Key Points about MRIs
- MRIs are an easy, safe and comfortable exam that can provide an excellent way to diagnose diseases of the brain, spine, skeleton, chest, abdomen and pelvis.
- The MRI exam requires you to lie very still on a table that moves into a scanner housing a large magnet.
- There are no known health risks associated with the magnetic field or the radio waves used by the machine.
MRI is an advanced medical imaging technique that uses a magnetic field and radio waves instead of X-ray to create images of different parts of the body. It is an easy, safe and comfortable exam. It provides an excellent way to diagnose diseases of the brain, spine, skeleton, chest, abdomen and pelvis.
Preparing for MRI
Before your MRI, make sure you have the forms you need and are prepared for the exam. On the day of your MRI:
- Eat normally.
- Take your usual medications unless your physician gives you other instructions.
- If you have had previous exams (CT, MRI or X-ray) performed at a non-Bon Secours facility, please bring those images with you to your appointment.
- Please bring an order from your physician.
- If you have ever had any medical implants, please bring a device ID card or a physician note about the implant.

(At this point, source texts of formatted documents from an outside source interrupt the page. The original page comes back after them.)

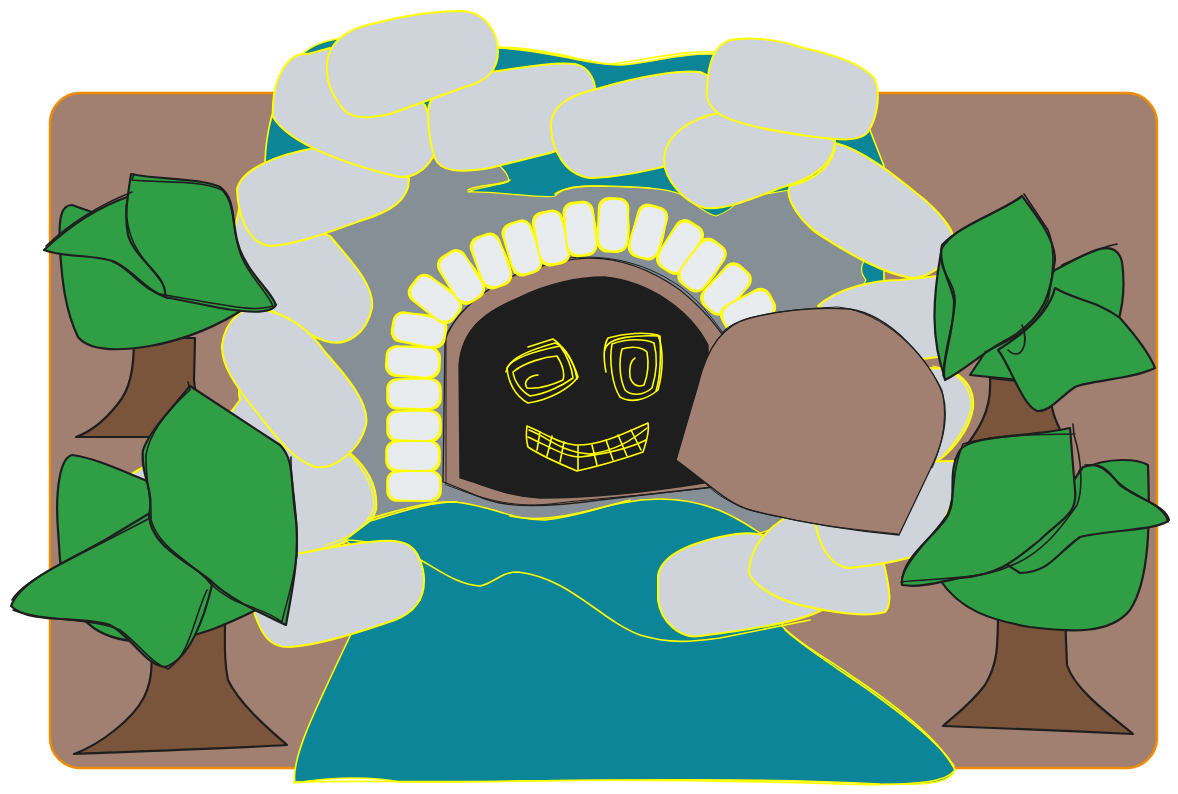
<!DOCTYPE html>
<html lang="en">
<head>
<meta charset="utf-8">
<title>Stone cave with a smiling face</title>
<style>
:root{--earth:#a18072;--border:#f08c00;--water:#0c8599;--hill:#868e96;--stone:#ced4da;--cobble:#e9ecef;--chalk:#ffff00;--ink:#1e1e1e;--trunk:#7a553c;--leaf:#2f9e44}
html,body{margin:0;background:#fff;overflow:hidden}
svg{display:block;width:1178px;height:794px}
path,rect{stroke-linejoin:round;stroke-linecap:round}
.ground{fill:var(--earth);stroke:var(--border);stroke-width:2.4}
.water{fill:var(--water);stroke:var(--chalk);stroke-width:1.6}
.hill{fill:var(--hill);stroke:var(--chalk);stroke-width:1.2}
.stones path{fill:var(--stone);stroke:var(--chalk);stroke-width:2}
.cobble{fill:var(--cobble);stroke:var(--chalk);stroke-width:1.6}
.sketch{fill:none;stroke:var(--chalk);stroke-width:1.6}
.earth{fill:var(--earth);stroke:var(--ink);stroke-width:1.3}
.dark{fill:var(--ink);stroke:var(--ink);stroke-width:1.3}
.thin{fill:none;stroke:var(--ink);stroke-width:1}
.trunk{fill:var(--trunk);stroke:var(--ink);stroke-width:2.2}
.leaf{fill:var(--leaf);stroke:var(--ink);stroke-width:2.2}
.pen{fill:none;stroke:var(--ink);stroke-width:1.6}
</style>
</head>
<body>
<svg viewBox="0 0 1178 794" role="img" aria-label="A cave door rolled open among stones, water and trees, with a smiling face in the dark">
<defs>
<g id="cobble">
<rect class="cobble" x="-27" y="-15" width="54" height="30" rx="10"/>
<path class="sketch" d="M-26,-6C-24,-16 -14,-14 0,-16C18,-17 26,-14 26,-3C28,10 20,16 8,15L-16,14C-27,12 -26,4 -26,-6"/>
</g>
</defs>

<rect class="ground" x="50" y="93" width="1107" height="675" rx="30"/>

<g id="upper-water">
<path class="water" d="M265,162C266,130 274,100 290,70C300,50 320,40 345,38L498,48C550,50 585,65 620,65C655,62 680,53 715,54L800,60L866,120L884,166L884,290L850,290L700,230L400,220Z"/>
<path class="sketch" d="M498,47C550,48 585,63 612,64C655,58 690,50 715,52"/>
</g>

<path class="hill" d="M240,200L430,152C436,168 470,171 500,166C506,172 510,178 508,182C495,186 475,188 468,192C500,191 540,199 555,196C565,186 575,186 600,186C640,187 665,188 680,194C695,203 705,214 716,216C728,212 735,206 741,198L790,190L866,258C860,266 860,273 866,280L850,310L800,520L760,533L545,540L345,545L300,500Z"/>
<path class="sketch" d="M468,190C480,184 500,186 510,180M555,194C570,184 600,185 650,188"/>

<g id="back-stones" class="stones">
<path d="M818,306C835,290 870,280 900,280L948,275L945,356L900,362Z"/>
<path d="M930,368C960,368 975,385 973,408C970,430 950,455 932,464Z"/>
<path d="M933,366C955,369 971,385 971,406C968,426 953,446 942,457" style="fill:none;stroke-width:1.2"/>
<path d="M130,475C160,455 210,445 240,400C235,380 250,370 270,400L350,453C370,470 378,490 376,510C370,530 350,542 330,547L280,558L200,540Z"/>
<path d="M348,453C367,472 374,490 374,507C366,530 345,540 325,545" style="fill:none;stroke-width:1.2"/>
<path d="M240,205L330,236C350,260 375,285 372,308C367,332 348,348 325,341C295,330 270,312 250,290L228,260Z"/>
<path d="M222,345C225,320 245,303 262,309C290,315 310,330 325,352C350,380 370,405 366,425C360,450 335,470 315,467C290,458 275,435 255,410C235,385 221,365 222,345Z"/>
<path d="M237,190C240,170 275,155 315,148L409,178C410,200 390,212 360,221C330,232 295,245 270,246C245,243 238,210 237,190Z"/>
<path d="M273,117C271,75 290,52 308,54L330,48L425,105C432,125 436,145 434,155C425,172 410,180 395,176C350,165 290,145 273,117Z"/>
<path d="M428,110C430,92 455,75 490,72C520,68 550,62 575,64C590,67 597,82 595,98C594,125 575,146 550,153L490,168C460,173 440,172 435,158C430,145 428,125 428,110Z"/>
<path d="M327,70C325,45 345,28 376,23C410,14 440,11 462,11C485,12 498,32 498,52C498,75 480,83 465,87L390,114C372,118 355,119 346,112C335,100 327,85 327,70Z"/>
<path d="M551,128C550,105 570,95 600,88C640,76 680,70 700,72C715,78 735,90 735,115L720,150C680,165 620,178 590,178C565,175 552,150 551,128Z"/>
<path d="M664,160C665,135 690,118 720,113L835,140C835,165 810,180 780,188C750,200 725,210 705,208C685,203 664,180 664,160Z"/>
<path d="M707,90C708,60 715,45 730,40C750,36 780,40 800,47C830,54 860,62 874,78C882,95 876,120 868,132C860,142 840,140 815,137C780,132 735,125 718,113C708,105 706,98 707,90Z"/>
<path d="M835,143C865,150 900,180 925,200C945,218 957,235 953,245C950,260 935,275 915,278C890,277 850,255 815,232C795,215 785,195 790,186C815,180 835,165 835,143Z"/>
<path d="M788,190C790,215 815,233 845,250C870,265 895,275 915,279" style="fill:none;stroke-width:1.2"/>
</g>

<g id="front-water">
<path class="water" d="M345,540L370,521C400,512 430,502 455,502C490,505 510,520 545,520C590,515 610,500 660,499C710,499 740,520 760,533L790,570L782,626C800,645 830,660 850,675C900,708 940,740 955,770C950,785 920,785 880,784C700,775 500,783 400,782C370,776 330,777 295,783C291,760 310,720 352,632L420,600Z"/>
<path class="sketch" d="M368,519C400,510 430,500 457,502M510,516C545,524 590,511 630,500M293,782C370,780 430,783 520,781C650,779 760,781 870,785C920,784 945,782 954,771M785,630C805,648 840,670 870,691C910,720 940,744 954,766"/>
<path class="sketch" d="M345,540C375,541 395,548 415,557C440,570 455,584 480,586C495,583 500,572 518,572C570,578 600,620 640,635C670,644 690,642 720,638L810,620"/>
</g>

<g id="front-stones" class="stones">
<path d="M240,568C280,556 350,543 380,541C405,539 418,545 423,570C427,592 420,610 395,620C360,632 320,645 290,647C270,648 262,635 255,615Z"/>
<path d="M658,575C662,555 690,543 725,536C745,531 765,533 772,540L822,610C800,622 750,630 700,636C680,639 661,622 658,600Z"/>
<path d="M749,570C750,550 765,530 785,518L815,515L884,564C890,590 892,605 885,612C865,618 830,612 800,605C770,598 748,580 749,570Z"/>
<path d="M814,516C818,545 830,567 850,568C880,565 905,560 930,552L962,480L955,461L900,462Z"/>
</g>

<g id="doorway">
<path class="earth" d="M443,482L445,340C460,300 510,270 560,262C600,252 640,262 680,290C705,310 718,328 730,345L730,485C690,490 640,495 600,500C550,507 520,507 500,503C480,500 460,487 443,482Z"/>
<path class="thin" d="M446,485L446,335C462,302 510,270 560,259C610,252 650,265 682,288C705,306 717,325 728,340M447,485C480,498 510,508 550,504C600,498 650,495 715,487"/>
<path class="dark" d="M460,478L459,365C462,325 490,310 520,297C550,283 580,277 605,277C650,282 690,310 708,345L710,482C680,487 610,498 540,498C510,497 490,487 460,478Z"/>
</g>

<g id="door-arch">
<use href="#cobble" transform="translate(414 486)"/>
<use href="#cobble" transform="translate(413 456)"/>
<use href="#cobble" transform="translate(414 426)"/>
<use href="#cobble" transform="translate(414 394)"/>
<use href="#cobble" transform="translate(413 362) rotate(3)"/>
<use href="#cobble" transform="translate(419 330) rotate(10)"/>
<use href="#cobble" transform="translate(435 299) rotate(38)"/>
<use href="#cobble" transform="translate(461 277) rotate(58)"/>
<use href="#cobble" transform="translate(491 261) rotate(70)"/>
<use href="#cobble" transform="translate(522 248) rotate(73)"/>
<use href="#cobble" transform="translate(551 238) rotate(78)"/>
<use href="#cobble" transform="translate(580 229) rotate(84)"/>
<use href="#cobble" transform="translate(613 225) rotate(92)"/>
<use href="#cobble" transform="translate(648 232) rotate(106)"/>
<use href="#cobble" transform="translate(680 247) rotate(122)"/>
<use href="#cobble" transform="translate(702 265) rotate(126)"/>
<use href="#cobble" transform="translate(726 289) rotate(132)"/>
<use href="#cobble" transform="translate(748 311) rotate(152)"/>
</g>

<g id="face" class="sketch">
<path d="M528,347L553,339C562,345 573,360 578,377C570,388 550,400 528,403C515,396 508,382 507,368C512,358 535,351 560,346C567,355 572,368 573,378C562,386 545,394 530,396C521,391 514,381 513,372C525,362 545,357 557,356C562,364 565,373 563,380C550,386 537,389 527,388C523,382 528,376 538,375"/>
<path d="M506,372C508,358 530,350 555,343C566,347 574,362 577,379"/>
<path d="M606,372C603,357 604,345 608,338C625,333 645,332 658,335C664,350 663,372 658,390C645,401 630,403 620,397C612,385 609,360 612,344C628,338 645,339 654,343C658,358 656,375 652,388C643,396 631,396 625,390C619,377 619,360 622,349C632,346 642,347 647,352C649,364 648,375 644,385C637,388 632,384 630,377C629,368 630,361 635,358"/>
<path d="M605,350C607,336 640,335 660,336C661,355 661,375 656,391"/>
<path d="M527,426C542,432 557,443 575,445C600,446 625,433 648,423C650,432 645,446 643,452C620,460 595,467 577,471C560,464 540,455 528,447C526,440 526,433 527,426Z"/>
<path d="M529,430C548,437 560,452 590,454C615,451 632,440 647,428M528,437C548,446 565,457 580,457C605,454 628,449 646,440M540,432L537,450M552,436L547,456M564,442L560,462M578,446L578,470M592,445L597,465M606,440L613,460M618,435L627,456M631,430L641,450"/>
</g>

<g id="rolled-door">
<path class="earth" d="M676,460L698,385C705,355 720,325 750,318C790,308 820,307 850,309C890,315 930,360 943,395C948,415 945,440 930,470L899,535C840,530 790,520 750,510C730,505 710,485 676,460Z"/>
<path class="thin" d="M722,333C735,315 790,309 838,307C885,312 925,355 942,390C948,420 942,445 932,468M702,480C720,500 745,511 780,517C820,526 860,530 898,534"/>
</g>

<g id="tree-top-left">
<path class="trunk" d="M134,338C134,370 130,390 117,405C105,420 90,432 76,437L212,437C205,410 195,400 194,380L195,338Z"/>
<path class="leaf" d="M60,250C58,215 62,205 72,205L100,215L245,308C220,325 185,340 150,346C120,351 90,352 78,337C65,310 62,280 60,250Z"/>
<path class="leaf" d="M44,250C65,230 95,208 130,196L160,200L168,298C145,290 135,272 115,262C95,254 65,258 44,250Z"/>
<path class="leaf" d="M131,174C160,180 200,178 220,187C240,202 228,232 245,260C255,280 270,290 276,305C270,315 245,312 220,308L165,297C168,275 135,260 128,235C124,215 128,195 131,174Z"/>
<path class="pen" d="M46,246C65,228 92,208 132,192M134,174L132,180C165,183 200,180 222,190C237,205 230,230 242,258C252,280 266,290 273,306C255,312 235,307 160,294M126,205C126,245 145,260 160,280M113,262C130,268 138,288 168,298"/>
</g>

<g id="tree-bottom-left">
<path class="trunk" d="M151,650C155,690 140,710 115,730C100,742 85,750 74,754C140,751 220,749 287,745C270,730 240,705 228,680C224,660 225,645 225,620Z"/>
<path class="leaf" d="M58,530C55,490 60,458 72,455C95,458 120,470 145,480L272,602C240,618 200,640 150,642C110,642 70,632 60,560Z"/>
<path class="leaf" d="M11,606C20,580 70,560 105,540L155,510L212,585C205,615 190,660 165,667C145,665 130,635 110,625C80,615 30,625 11,606Z"/>
<path class="leaf" d="M190,386L280,445C295,460 290,480 296,520C300,560 290,600 286,625C265,615 230,600 210,580C185,560 150,545 149,515C155,490 140,475 143,450C150,430 175,405 190,386Z"/>
<path class="pen" d="M188,382L190,390C170,408 150,430 146,455C145,480 152,500 151,520C160,550 190,560 210,583C235,608 260,605 282,622C284,610 292,590 297,555C299,510 290,485 291,457M12,600C25,578 75,558 150,518M13,610C40,621 95,618 120,630C140,645 150,662 168,669C190,655 193,620 207,590"/>
</g>

<g id="tree-top-right">
<path class="trunk" d="M990,378C992,410 980,430 955,460L1065,440C1055,420 1050,410 1050,385Z"/>
<path class="leaf" d="M1122,262C1126,290 1122,320 1110,340C1090,380 1060,395 1040,382L970,375L1000,330L1055,270C1080,258 1115,232 1122,262Z"/>
<path class="leaf" d="M942,247C932,300 931,340 945,378L1000,340L960,260Z"/>
<path class="leaf" d="M1055,288C1075,300 1100,302 1120,318C1135,335 1150,355 1155,368C1130,380 1090,380 1075,387C1060,397 1050,412 1037,411C1022,405 1010,365 998,350C1030,330 1050,310 1055,288Z"/>
<path class="leaf" d="M1022,196C1040,220 1055,240 1055,260C1050,290 1048,315 1010,338C985,350 965,370 945,380C940,365 955,330 954,300C950,280 938,265 942,245C960,225 1000,212 1022,196Z"/>
<path class="pen" d="M1024,194L1048,230C1056,250 1053,275 1048,300C1035,330 1010,340 985,352M1020,198C995,216 955,225 941,250C938,275 957,280 955,305C952,330 944,350 943,376M1022,325C1030,345 1020,362 1008,350M1062,265C1080,257 1100,247 1117,244"/>
</g>

<g id="tree-bottom-right">
<path class="trunk" d="M998,610C998,650 997,665 985,685C970,705 955,715 943,726C1000,728 1070,731 1133,734C1110,715 1075,690 1067,665L1065,615Z"/>
<path class="leaf" d="M1148,465C1150,520 1150,580 1130,610C1110,635 1070,632 1030,627C990,620 960,610 940,580L1060,520L1080,470C1110,455 1140,460 1148,465Z"/>
<path class="leaf" d="M1083,467C1105,460 1110,475 1120,485C1140,500 1165,505 1169,520C1160,530 1110,530 1080,537C1055,555 1050,572 1020,573L1000,560L1060,500Z"/>
<path class="leaf" d="M1070,428L1075,490C1078,515 1060,520 1040,540C1015,560 1000,575 960,578C940,582 920,588 902,585C900,560 930,540 945,520C960,500 945,475 960,450C970,435 1030,437 1070,428Z"/>
<path class="pen" d="M1073,424L1074,435C1082,460 1083,490 1077,505C1060,530 1040,555 1010,566C980,580 935,578 901,582M1075,434C1030,434 985,437 963,444C950,475 957,495 947,515C930,540 908,558 902,578M1085,465C1105,462 1112,480 1128,490C1145,500 1165,508 1168,522"/>
</g>
</svg>
</body>
</html>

MRI is very safe. There are no known health risks associated with the magnetic field or the radio waves used by the machine. However, some special circumstances limit the use of a magnetic field, so it is important for you to tell us if any of the following apply to you:
- cardiac pacemaker or artificial heart valve
- metal plate, pin or other metallic implant
- intrauterine device, such as Copper-7 IUD
- insulin pump or other infusion pump
- aneurysm clips
- previous gunshot wound
- inner ear implant
- ever been a metal worker (had metal in eye)
- if you are pregnant
Any metallic substance, on or in you, can affect the quality of the diagnostic images. It can also cause discomfort or injury when placed in the magnetic field and may mean you cannot get an MRI.
Expectations during MRI
The MRI exam requires you to lie very still on a table that moves into a scanner housing a large magnet. You may be asked to wear a gown. During the procedure, you may communicate with your technologist by intercom, and they will explain the various noises that you will hear; you will be given the option to wear ear plugs if you want. In some cases, your physician may order the administration of intravenous contrast agent to enable visualization of some specific images. If you are claustrophobic, please let the scheduler or office know.
Length of MRI
The procedure lasts 20 - 60 minutes, depending on the number and types of images needed.